Earlier this year, the annual exclusion cap for federal gift taxes was raised to $16,000 per individual annually. The way beneficiaries receive gifts in your exact estate plan will dramatically impact how that affects you and them both. This is especially true when you give a direct gift to a minor. Creditors attempting to collect money may swoop in when a beneficiary receives a direct gift. Minors might not have the resources or capacity to repel or assuage these creditors, especially if your estate plan was insufficient and gave assets to beneficiaries who did not expect them. More than anything, minors receiving direct gifts will require structure so that they do not squander the assets or lose them in business dealings they do not fully comprehend. If you are considering bestowing direct gifts to minors in your trust, please read on, then contact an experienced Putnam County trusts attorney to learn what you should know about direct gifts to minors in New York estate planning.
How do you protect minors receiving direct gifts in your New York estate plan?
Under New York State law, you have a few options at your disposal, most stemming from the establishment of custodial accounts and/or trusts. Some of your options are as follows:
- Custodial account: This method can be adapted to fit your needs, but it provides structure to when and how the minor receives the assets until he or she reaches the age of 18 or turns 21, upon which time the assets are directly passed on to the recipient, including all investment and management choices.
- Irrevocable trusts: This method lets assets be utilized for a wide range of needs, including medical costs or the purchase of real estate, but a trustee can manage the assets even after the recipient reaches the age of majority.
- Minor trusts: This method applies assets for minor beneficiaries with limited exceptions and, once the beneficiary turns 21, affords him or her the opportunity to withdraw assets from the trusts. Any assets not withdrawn can be kept in the trust, which can then be converted to another type of irrevocable trust that permits continued annual exclusion gifts to be made to a beneficiary.
Before you consider whether or not to give a minor a direct gift, you should reach out to a skilled Putnam County estate planning attorney to discuss how to protect your beneficiaries.
How can a New York estate planning attorney help you give direct gifts to minors?
A qualified legal representative from our firm will help you determine what arrangement works best for you.
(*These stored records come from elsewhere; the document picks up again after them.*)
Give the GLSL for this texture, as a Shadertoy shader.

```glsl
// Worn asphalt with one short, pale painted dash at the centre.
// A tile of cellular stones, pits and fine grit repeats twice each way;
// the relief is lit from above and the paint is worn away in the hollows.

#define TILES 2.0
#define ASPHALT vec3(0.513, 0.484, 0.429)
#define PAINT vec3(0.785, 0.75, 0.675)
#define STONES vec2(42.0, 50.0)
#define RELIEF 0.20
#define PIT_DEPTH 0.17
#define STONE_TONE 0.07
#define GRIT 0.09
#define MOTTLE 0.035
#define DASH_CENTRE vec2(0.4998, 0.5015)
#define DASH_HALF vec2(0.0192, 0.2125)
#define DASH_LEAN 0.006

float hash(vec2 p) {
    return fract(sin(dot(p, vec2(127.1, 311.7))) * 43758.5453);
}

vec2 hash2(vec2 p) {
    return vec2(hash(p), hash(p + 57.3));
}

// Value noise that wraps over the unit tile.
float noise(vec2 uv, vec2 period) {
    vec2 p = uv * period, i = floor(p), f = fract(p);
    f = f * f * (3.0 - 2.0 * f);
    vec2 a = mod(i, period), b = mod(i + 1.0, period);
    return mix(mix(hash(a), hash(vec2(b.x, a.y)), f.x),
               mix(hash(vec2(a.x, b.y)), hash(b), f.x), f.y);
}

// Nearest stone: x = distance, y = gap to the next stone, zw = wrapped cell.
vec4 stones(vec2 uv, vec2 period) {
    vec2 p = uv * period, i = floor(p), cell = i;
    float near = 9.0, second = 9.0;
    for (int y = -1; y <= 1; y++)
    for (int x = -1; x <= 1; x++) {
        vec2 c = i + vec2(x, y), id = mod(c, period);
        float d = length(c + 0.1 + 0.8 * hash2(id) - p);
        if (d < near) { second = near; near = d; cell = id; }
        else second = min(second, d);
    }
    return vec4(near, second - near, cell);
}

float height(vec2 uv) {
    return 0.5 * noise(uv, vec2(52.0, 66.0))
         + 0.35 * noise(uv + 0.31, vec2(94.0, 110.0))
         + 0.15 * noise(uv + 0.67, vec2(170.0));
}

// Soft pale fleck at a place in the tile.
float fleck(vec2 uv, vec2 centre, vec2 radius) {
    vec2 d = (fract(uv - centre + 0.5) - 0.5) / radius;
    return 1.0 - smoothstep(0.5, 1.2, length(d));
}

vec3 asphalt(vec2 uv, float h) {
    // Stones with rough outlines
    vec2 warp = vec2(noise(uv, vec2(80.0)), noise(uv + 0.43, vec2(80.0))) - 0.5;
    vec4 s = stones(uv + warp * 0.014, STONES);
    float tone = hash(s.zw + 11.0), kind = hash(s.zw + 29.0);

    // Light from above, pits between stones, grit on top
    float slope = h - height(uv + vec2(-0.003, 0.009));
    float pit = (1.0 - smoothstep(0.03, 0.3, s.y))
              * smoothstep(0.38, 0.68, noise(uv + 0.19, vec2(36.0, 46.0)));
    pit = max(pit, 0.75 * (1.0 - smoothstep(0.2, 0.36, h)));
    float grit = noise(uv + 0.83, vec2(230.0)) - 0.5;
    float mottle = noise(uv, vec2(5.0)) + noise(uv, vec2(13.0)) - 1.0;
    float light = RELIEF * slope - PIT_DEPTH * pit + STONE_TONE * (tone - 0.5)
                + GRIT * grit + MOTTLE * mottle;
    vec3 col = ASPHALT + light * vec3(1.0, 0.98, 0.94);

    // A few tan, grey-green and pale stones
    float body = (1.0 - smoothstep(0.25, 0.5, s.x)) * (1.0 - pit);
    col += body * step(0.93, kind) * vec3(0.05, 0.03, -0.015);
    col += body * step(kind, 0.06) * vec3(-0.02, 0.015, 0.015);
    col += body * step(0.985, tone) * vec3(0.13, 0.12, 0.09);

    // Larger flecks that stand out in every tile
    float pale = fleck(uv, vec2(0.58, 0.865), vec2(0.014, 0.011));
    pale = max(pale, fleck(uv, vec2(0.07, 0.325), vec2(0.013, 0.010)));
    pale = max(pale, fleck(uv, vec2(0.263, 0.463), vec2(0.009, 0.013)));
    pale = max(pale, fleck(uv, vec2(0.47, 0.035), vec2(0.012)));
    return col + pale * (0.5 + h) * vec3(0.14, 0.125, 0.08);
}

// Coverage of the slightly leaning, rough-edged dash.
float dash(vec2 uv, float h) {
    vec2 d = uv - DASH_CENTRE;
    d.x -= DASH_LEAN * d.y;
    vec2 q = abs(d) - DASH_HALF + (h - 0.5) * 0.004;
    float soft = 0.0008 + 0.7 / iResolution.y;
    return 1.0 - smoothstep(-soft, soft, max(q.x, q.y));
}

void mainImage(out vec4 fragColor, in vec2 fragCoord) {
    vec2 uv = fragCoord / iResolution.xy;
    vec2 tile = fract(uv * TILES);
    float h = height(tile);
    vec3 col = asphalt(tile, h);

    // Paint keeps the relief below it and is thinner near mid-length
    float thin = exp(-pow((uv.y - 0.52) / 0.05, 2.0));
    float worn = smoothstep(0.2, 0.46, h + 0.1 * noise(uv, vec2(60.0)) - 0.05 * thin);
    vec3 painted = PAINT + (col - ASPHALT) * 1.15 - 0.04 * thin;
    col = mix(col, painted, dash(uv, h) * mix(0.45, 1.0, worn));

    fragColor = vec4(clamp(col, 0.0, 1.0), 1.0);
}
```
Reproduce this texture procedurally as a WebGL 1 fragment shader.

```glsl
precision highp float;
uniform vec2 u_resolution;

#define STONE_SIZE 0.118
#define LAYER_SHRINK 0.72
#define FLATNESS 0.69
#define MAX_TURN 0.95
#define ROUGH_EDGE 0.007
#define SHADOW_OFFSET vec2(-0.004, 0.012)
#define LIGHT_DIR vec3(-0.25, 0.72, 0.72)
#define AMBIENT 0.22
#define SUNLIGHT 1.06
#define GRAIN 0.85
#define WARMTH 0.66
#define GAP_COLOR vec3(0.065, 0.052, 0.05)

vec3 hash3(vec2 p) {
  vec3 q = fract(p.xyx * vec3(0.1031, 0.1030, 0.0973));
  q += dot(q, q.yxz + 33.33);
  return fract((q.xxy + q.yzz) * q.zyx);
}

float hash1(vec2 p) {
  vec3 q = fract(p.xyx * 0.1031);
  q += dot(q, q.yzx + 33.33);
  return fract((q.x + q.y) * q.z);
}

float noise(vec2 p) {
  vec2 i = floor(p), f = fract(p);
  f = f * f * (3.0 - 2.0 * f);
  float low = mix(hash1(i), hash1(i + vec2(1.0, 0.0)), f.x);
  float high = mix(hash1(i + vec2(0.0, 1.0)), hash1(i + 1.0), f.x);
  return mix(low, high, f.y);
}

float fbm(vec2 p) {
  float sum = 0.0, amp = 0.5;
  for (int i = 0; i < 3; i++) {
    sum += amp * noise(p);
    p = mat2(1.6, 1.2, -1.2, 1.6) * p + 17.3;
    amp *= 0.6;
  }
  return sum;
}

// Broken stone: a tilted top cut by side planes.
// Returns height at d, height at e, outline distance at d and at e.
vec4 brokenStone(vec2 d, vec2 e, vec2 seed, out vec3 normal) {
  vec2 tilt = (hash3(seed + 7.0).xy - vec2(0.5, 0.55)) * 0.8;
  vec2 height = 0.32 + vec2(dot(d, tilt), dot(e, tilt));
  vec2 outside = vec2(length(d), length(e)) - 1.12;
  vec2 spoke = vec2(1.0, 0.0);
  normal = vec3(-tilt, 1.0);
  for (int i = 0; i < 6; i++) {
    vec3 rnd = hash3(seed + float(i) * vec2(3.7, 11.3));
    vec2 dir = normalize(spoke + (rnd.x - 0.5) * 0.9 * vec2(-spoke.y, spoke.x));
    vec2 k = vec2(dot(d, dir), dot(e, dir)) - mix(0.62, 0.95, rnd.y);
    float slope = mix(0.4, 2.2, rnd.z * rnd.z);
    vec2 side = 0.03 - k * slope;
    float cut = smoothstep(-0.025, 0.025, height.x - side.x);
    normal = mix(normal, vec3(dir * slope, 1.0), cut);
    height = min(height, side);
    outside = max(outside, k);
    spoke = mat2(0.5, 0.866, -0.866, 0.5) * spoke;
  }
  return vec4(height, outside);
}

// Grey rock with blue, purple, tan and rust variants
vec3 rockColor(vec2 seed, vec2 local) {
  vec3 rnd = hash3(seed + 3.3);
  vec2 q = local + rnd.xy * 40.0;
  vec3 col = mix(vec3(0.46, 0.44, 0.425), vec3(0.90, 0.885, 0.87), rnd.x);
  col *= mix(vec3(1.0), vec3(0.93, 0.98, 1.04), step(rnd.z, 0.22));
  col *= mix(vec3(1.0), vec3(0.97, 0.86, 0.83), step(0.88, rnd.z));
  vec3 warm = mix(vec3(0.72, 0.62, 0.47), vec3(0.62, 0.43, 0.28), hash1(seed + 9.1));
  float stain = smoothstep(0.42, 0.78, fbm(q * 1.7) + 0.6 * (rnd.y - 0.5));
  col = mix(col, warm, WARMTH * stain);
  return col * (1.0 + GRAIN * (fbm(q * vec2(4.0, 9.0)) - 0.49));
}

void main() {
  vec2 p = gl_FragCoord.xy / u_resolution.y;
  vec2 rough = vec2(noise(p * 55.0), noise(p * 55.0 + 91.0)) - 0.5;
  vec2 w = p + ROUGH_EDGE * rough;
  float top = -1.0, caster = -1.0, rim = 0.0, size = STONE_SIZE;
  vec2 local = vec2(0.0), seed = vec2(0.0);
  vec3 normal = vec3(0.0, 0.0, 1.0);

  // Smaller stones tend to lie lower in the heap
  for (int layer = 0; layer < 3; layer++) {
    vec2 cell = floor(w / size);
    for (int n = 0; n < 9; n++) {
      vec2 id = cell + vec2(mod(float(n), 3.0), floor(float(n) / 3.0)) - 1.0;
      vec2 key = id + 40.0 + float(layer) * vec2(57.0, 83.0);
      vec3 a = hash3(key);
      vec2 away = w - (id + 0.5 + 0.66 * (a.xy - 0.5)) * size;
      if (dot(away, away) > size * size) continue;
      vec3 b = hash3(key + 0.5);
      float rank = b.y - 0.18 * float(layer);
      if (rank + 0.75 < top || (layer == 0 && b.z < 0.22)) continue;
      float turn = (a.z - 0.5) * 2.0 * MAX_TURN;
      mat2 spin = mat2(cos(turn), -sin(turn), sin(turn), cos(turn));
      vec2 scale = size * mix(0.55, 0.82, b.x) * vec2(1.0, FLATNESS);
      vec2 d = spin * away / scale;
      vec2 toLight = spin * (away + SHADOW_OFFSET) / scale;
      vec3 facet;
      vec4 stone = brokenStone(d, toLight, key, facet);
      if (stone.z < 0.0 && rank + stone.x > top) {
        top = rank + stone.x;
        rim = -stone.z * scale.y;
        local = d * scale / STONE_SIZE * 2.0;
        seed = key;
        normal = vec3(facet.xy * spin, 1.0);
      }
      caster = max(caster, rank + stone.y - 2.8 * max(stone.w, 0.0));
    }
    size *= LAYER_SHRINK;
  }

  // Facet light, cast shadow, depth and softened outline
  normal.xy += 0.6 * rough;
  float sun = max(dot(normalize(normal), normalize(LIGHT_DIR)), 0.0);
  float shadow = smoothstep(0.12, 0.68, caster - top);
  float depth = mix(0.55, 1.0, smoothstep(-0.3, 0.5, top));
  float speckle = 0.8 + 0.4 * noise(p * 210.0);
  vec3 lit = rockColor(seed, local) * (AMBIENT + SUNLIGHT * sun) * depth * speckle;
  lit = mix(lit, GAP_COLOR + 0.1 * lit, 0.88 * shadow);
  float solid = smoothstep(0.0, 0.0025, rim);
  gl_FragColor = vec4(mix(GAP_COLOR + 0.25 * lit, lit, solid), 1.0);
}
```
After you make that decision, he or she will then help draft the trust in the strongest possible language to ensure that your wishes are carried out and that your beneficiaries receive the legal protection they deserve. These matters are complex and time-consuming, so let our firm handle them. Please give us a call today.
Contact our Firm
If you or a loved one needs assistance creating an estate plan and wish to speak with an experienced attorney, contact the Law Office of Andres D. Gil, PLLC today.